Stored data
►

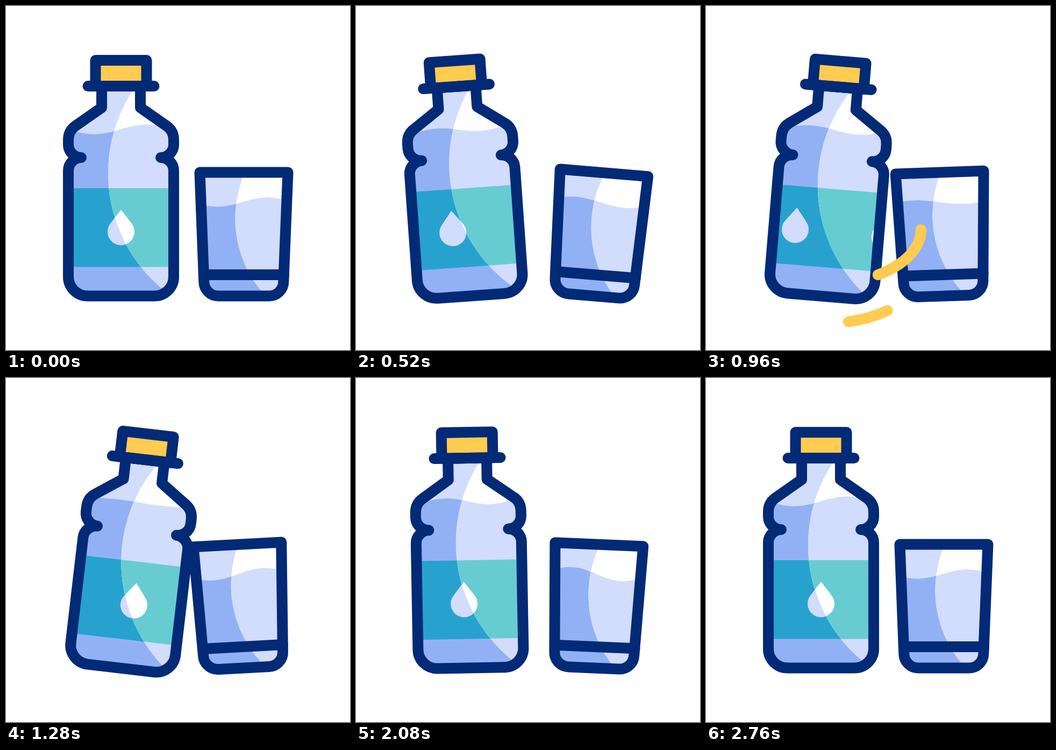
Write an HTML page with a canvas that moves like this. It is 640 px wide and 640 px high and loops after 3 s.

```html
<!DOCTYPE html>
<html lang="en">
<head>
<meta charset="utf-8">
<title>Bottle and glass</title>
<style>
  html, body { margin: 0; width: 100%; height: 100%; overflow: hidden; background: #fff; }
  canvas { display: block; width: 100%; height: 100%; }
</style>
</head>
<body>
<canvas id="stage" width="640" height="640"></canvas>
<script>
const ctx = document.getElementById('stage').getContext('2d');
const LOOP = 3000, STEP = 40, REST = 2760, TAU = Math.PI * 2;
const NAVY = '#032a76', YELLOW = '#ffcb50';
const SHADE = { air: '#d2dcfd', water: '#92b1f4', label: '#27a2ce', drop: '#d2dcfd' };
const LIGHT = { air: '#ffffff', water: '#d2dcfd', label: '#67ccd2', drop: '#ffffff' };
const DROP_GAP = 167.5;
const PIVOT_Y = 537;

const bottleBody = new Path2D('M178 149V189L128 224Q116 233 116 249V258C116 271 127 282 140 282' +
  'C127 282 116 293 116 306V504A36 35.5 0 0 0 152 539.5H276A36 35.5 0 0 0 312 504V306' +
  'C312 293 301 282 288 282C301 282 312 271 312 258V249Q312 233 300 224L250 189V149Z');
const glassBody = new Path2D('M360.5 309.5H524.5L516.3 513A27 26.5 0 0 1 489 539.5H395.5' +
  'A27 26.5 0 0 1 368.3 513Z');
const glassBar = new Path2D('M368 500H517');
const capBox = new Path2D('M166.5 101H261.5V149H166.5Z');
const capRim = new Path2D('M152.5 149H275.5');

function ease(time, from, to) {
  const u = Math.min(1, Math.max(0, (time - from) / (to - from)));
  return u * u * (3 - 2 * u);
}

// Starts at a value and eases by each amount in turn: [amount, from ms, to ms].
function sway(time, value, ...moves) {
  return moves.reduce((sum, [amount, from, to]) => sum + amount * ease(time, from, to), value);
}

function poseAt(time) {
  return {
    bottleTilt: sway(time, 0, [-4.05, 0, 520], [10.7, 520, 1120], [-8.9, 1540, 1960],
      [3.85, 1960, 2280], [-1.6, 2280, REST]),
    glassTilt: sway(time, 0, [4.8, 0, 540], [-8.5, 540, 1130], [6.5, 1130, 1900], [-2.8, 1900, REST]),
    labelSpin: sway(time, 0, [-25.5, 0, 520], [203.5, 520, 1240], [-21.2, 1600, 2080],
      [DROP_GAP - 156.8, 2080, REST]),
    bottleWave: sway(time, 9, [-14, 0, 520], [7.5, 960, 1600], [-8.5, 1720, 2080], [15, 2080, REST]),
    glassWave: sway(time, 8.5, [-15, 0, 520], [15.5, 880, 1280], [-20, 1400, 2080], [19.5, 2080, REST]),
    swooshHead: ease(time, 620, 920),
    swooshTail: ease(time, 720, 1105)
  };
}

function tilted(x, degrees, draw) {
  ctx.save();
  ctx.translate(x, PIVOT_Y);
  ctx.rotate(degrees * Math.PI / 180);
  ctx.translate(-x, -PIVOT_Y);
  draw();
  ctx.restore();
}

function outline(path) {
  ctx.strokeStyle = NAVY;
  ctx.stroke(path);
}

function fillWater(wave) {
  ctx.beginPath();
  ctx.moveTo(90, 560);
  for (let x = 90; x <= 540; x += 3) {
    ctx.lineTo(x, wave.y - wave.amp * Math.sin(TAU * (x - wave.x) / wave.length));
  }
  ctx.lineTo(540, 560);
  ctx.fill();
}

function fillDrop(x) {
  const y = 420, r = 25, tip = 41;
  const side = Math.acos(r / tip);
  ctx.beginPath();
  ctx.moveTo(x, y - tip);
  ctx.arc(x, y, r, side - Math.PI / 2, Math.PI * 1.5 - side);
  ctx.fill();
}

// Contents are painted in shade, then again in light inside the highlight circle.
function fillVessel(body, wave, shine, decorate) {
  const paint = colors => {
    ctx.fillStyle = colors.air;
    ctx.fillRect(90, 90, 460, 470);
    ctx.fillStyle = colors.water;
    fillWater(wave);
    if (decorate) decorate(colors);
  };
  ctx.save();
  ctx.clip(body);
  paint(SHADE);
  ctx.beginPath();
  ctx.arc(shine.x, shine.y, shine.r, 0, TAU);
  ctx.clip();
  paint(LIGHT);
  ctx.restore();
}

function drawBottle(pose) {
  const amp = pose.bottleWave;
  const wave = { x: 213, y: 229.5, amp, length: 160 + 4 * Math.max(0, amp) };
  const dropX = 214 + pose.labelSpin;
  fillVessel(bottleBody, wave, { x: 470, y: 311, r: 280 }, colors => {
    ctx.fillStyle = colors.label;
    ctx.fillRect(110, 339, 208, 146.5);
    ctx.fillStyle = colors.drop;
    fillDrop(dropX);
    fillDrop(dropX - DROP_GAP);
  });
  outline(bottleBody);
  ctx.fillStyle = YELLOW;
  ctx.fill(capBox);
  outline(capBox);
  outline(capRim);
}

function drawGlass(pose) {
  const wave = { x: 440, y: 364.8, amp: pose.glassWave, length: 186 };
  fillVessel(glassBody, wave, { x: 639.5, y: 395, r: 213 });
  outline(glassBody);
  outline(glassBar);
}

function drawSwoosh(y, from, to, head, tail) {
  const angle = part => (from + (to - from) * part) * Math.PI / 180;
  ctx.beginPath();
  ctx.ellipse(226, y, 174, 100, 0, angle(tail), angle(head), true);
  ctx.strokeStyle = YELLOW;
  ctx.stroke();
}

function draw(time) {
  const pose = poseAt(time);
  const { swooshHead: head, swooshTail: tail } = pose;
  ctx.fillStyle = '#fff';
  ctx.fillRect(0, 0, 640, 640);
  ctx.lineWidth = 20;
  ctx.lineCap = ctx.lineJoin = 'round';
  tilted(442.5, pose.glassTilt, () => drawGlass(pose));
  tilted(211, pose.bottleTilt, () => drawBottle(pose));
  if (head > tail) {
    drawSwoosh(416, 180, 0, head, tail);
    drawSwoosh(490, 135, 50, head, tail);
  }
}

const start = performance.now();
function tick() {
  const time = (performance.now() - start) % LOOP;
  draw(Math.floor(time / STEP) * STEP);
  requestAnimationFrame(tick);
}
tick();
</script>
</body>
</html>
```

◄

# TASK INSTRUCTIONS
Every entry above is to be copied verbatim, with the pictures removed.

# RESPONSE AREA
Write an HTML page with a canvas that moves like this. It is 640 px wide and 640 px high and loops after 3 s.

```html
<!DOCTYPE html>
<html lang="en">
<head>
<meta charset="utf-8">
<title>Bottle and glass</title>
<style>
  html, body { margin: 0; width: 100%; height: 100%; overflow: hidden; background: #fff; }
  canvas { display: block; width: 100%; height: 100%; }
</style>
</head>
<body>
<canvas id="stage" width="640" height="640"></canvas>
<script>
const ctx = document.getElementById('stage').getContext('2d');
const LOOP = 3000, STEP = 40, REST = 2760, TAU = Math.PI * 2;
const NAVY = '#032a76', YELLOW = '#ffcb50';
const SHADE = { air: '#d2dcfd', water: '#92b1f4', label: '#27a2ce', drop: '#d2dcfd' };
const LIGHT = { air: '#ffffff', water: '#d2dcfd', label: '#67ccd2', drop: '#ffffff' };
const DROP_GAP = 167.5;
const PIVOT_Y = 537;

const bottleBody = new Path2D('M178 149V189L128 224Q116 233 116 249V258C116 271 127 282 140 282' +
  'C127 282 116 293 116 306V504A36 35.5 0 0 0 152 539.5H276A36 35.5 0 0 0 312 504V306' +
  'C312 293 301 282 288 282C301 282 312 271 312 258V249Q312 233 300 224L250 189V149Z');
const glassBody = new Path2D('M360.5 309.5H524.5L516.3 513A27 26.5 0 0 1 489 539.5H395.5' +
  'A27 26.5 0 0 1 368.3 513Z');
const glassBar = new Path2D('M368 500H517');
const capBox = new Path2D('M166.5 101H261.5V149H166.5Z');
const capRim = new Path2D('M152.5 149H275.5');

function ease(time, from, to) {
  const u = Math.min(1, Math.max(0, (time - from) / (to - from)));
  return u * u * (3 - 2 * u);
}

// Starts at a value and eases by each amount in turn: [amount, from ms, to ms].
function sway(time, value, ...moves) {
  return moves.reduce((sum, [amount, from, to]) => sum + amount * ease(time, from, to), value);
}

function poseAt(time) {
  return {
    bottleTilt: sway(time, 0, [-4.05, 0, 520], [10.7, 520, 1120], [-8.9, 1540, 1960],
      [3.85, 1960, 2280], [-1.6, 2280, REST]),
    glassTilt: sway(time, 0, [4.8, 0, 540], [-8.5, 540, 1130], [6.5, 1130, 1900], [-2.8, 1900, REST]),
    labelSpin: sway(time, 0, [-25.5, 0, 520], [203.5, 520, 1240], [-21.2, 1600, 2080],
      [DROP_GAP - 156.8, 2080, REST]),
    bottleWave: sway(time, 9, [-14, 0, 520], [7.5, 960, 1600], [-8.5, 1720, 2080], [15, 2080, REST]),
    glassWave: sway(time, 8.5, [-15, 0, 520], [15.5, 880, 1280], [-20, 1400, 2080], [19.5, 2080, REST]),
    swooshHead: ease(time, 620, 920),
    swooshTail: ease(time, 720, 1105)
  };
}

function tilted(x, degrees, draw) {
  ctx.save();
  ctx.translate(x, PIVOT_Y);
  ctx.rotate(degrees * Math.PI / 180);
  ctx.translate(-x, -PIVOT_Y);
  draw();
  ctx.restore();
}

function outline(path) {
  ctx.strokeStyle = NAVY;
  ctx.stroke(path);
}

function fillWater(wave) {
  ctx.beginPath();
  ctx.moveTo(90, 560);
  for (let x = 90; x <= 540; x += 3) {
    ctx.lineTo(x, wave.y - wave.amp * Math.sin(TAU * (x - wave.x) / wave.length));
  }
  ctx.lineTo(540, 560);
  ctx.fill();
}

function fillDrop(x) {
  const y = 420, r = 25, tip = 41;
  const side = Math.acos(r / tip);
  ctx.beginPath();
  ctx.moveTo(x, y - tip);
  ctx.arc(x, y, r, side - Math.PI / 2, Math.PI * 1.5 - side);
  ctx.fill();
}

// Contents are painted in shade, then again in light inside the highlight circle.
function fillVessel(body, wave, shine, decorate) {
  const paint = colors => {
    ctx.fillStyle = colors.air;
    ctx.fillRect(90, 90, 460, 470);
    ctx.fillStyle = colors.water;
    fillWater(wave);
    if (decorate) decorate(colors);
  };
  ctx.save();
  ctx.clip(body);
  paint(SHADE);
  ctx.beginPath();
  ctx.arc(shine.x, shine.y, shine.r, 0, TAU);
  ctx.clip();
  paint(LIGHT);
  ctx.restore();
}

function drawBottle(pose) {
  const amp = pose.bottleWave;
  const wave = { x: 213, y: 229.5, amp, length: 160 + 4 * Math.max(0, amp) };
  const dropX = 214 + pose.labelSpin;
  fillVessel(bottleBody, wave, { x: 470, y: 311, r: 280 }, colors => {
    ctx.fillStyle = colors.label;
    ctx.fillRect(110, 339, 208, 146.5);
    ctx.fillStyle = colors.drop;
    fillDrop(dropX);
    fillDrop(dropX - DROP_GAP);
  });
  outline(bottleBody);
  ctx.fillStyle = YELLOW;
  ctx.fill(capBox);
  outline(capBox);
  outline(capRim);
}

function drawGlass(pose) {
  const wave = { x: 440, y: 364.8, amp: pose.glassWave, length: 186 };
  fillVessel(glassBody, wave, { x: 639.5, y: 395, r: 213 });
  outline(glassBody);
  outline(glassBar);
}

function drawSwoosh(y, from, to, head, tail) {
  const angle = part => (from + (to - from) * part) * Math.PI / 180;
  ctx.beginPath();
  ctx.ellipse(226, y, 174, 100, 0, angle(tail), angle(head), true);
  ctx.strokeStyle = YELLOW;
  ctx.stroke();
}

function draw(time) {
  const pose = poseAt(time);
  const { swooshHead: head, swooshTail: tail } = pose;
  ctx.fillStyle = '#fff';
  ctx.fillRect(0, 0, 640, 640);
  ctx.lineWidth = 20;
  ctx.lineCap = ctx.lineJoin = 'round';
  tilted(442.5, pose.glassTilt, () => drawGlass(pose));
  tilted(211, pose.bottleTilt, () => drawBottle(pose));
  if (head > tail) {
    drawSwoosh(416, 180, 0, head, tail);
    drawSwoosh(490, 135, 50, head, tail);
  }
}

const start = performance.now();
function tick() {
  const time = (performance.now() - start) % LOOP;
  draw(Math.floor(time / STEP) * STEP);
  requestAnimationFrame(tick);
}
tick();
</script>
</body>
</html>
```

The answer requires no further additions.